Terry Gilliam's ferociously creative black comedy is filled with wild tonal contrasts, swarming details, and unfettered visual invention -- every shot carries a charge of surprise and delight.
Brazil is this unique amalgamation of ideas straight out of Terry Gilliam's head that results in something so strange and so unique that it's just genius with a conclusion that is undeniably haunting.
An energetically quirky social metaphor, political commentary and action/sci-fi farce all balled up into one outrageously enjoyable experience, provided you like the work of Terry Gilliam.
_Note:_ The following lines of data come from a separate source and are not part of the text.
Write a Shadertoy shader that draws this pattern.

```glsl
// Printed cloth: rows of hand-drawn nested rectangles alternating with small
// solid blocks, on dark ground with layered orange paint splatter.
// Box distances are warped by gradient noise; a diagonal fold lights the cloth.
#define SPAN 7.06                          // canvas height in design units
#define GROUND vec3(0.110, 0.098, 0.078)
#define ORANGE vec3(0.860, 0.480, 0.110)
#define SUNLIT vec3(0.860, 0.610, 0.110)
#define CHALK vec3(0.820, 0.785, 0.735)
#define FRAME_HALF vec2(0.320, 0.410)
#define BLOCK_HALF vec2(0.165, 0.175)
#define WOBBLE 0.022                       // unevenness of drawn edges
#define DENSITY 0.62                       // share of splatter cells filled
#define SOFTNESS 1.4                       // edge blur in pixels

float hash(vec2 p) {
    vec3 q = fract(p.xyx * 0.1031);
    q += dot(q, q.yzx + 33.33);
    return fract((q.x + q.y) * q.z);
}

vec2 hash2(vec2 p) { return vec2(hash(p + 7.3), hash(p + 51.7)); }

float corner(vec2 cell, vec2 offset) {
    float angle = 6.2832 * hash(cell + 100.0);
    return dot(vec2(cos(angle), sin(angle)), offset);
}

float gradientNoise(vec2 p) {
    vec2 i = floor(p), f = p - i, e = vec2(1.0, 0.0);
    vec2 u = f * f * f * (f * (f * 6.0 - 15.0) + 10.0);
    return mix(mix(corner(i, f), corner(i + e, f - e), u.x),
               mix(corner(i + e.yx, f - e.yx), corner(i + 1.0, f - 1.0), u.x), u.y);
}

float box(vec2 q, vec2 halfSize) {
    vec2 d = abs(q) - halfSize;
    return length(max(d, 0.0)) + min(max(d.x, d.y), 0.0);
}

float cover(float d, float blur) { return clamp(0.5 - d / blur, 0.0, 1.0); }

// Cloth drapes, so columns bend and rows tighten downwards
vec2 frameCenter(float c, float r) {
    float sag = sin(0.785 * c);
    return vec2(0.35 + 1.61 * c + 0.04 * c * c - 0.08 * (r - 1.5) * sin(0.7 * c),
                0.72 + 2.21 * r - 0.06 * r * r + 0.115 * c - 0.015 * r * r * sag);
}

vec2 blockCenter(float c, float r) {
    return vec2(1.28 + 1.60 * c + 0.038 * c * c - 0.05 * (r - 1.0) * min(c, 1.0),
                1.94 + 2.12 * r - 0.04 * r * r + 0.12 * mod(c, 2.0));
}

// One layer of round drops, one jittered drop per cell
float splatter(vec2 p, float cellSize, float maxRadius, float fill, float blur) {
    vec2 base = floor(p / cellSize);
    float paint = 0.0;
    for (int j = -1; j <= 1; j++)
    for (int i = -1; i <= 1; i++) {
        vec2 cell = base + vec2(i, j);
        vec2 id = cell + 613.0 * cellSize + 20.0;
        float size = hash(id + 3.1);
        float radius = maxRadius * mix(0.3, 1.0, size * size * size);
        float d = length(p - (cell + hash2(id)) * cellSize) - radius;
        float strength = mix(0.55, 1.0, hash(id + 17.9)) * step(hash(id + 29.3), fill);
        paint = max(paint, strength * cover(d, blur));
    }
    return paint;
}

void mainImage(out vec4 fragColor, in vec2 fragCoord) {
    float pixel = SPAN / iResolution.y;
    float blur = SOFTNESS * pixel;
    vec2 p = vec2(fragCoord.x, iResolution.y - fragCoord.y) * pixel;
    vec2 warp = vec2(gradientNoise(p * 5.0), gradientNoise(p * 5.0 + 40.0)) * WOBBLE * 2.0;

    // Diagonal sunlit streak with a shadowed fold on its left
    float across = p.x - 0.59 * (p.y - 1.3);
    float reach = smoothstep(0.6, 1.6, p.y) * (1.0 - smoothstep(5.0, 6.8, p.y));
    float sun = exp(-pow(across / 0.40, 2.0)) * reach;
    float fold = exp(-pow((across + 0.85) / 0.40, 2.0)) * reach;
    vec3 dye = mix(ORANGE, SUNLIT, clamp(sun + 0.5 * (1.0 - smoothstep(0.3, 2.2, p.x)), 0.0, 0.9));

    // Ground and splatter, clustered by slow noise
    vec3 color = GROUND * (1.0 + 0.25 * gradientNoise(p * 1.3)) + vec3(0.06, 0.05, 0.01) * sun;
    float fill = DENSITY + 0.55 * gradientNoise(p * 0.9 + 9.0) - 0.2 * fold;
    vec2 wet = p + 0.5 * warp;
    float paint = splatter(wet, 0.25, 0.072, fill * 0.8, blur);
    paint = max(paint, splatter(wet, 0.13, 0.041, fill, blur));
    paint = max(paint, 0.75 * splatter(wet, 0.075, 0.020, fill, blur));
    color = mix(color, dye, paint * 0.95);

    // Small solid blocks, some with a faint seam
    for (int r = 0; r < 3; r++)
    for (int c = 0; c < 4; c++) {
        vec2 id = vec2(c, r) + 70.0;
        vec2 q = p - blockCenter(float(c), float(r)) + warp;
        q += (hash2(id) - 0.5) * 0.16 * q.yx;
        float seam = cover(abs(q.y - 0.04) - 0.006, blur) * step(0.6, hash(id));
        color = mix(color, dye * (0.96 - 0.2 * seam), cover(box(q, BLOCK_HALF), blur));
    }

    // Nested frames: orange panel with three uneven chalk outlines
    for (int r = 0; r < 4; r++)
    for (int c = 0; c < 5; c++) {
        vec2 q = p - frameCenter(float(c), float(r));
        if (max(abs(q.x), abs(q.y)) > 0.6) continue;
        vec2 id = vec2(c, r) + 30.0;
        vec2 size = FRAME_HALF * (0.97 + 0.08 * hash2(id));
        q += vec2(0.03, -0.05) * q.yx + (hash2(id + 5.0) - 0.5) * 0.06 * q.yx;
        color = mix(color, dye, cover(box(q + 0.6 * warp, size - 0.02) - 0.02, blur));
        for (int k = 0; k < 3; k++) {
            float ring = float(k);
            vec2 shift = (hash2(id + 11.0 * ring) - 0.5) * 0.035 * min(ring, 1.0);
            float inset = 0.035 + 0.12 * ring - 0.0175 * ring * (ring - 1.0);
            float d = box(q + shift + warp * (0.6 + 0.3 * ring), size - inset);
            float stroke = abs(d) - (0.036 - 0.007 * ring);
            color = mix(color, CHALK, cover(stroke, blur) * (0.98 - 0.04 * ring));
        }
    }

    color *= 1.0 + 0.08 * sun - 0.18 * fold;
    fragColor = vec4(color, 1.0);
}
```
Influenced by Kafka, Orwell, and Kubrick, Gilliam's darkly humorous futuristic satire is narratively flawed and excessive in many ways, but it displays its creator's wildly vivid imagination and is intermittently witty.
If anyone ever doubts the visionary significance of Terry Gilliam's once bright genius as a filmmaker of enormous depth and cynical humor, you need only to visit upon his career-topping 1985 masterpiece of surreal satire.
Fortunately the story of an alternative future is realised with such visual imagination and sparky humour that it's only half way through that the plot's weaknesses become apparent.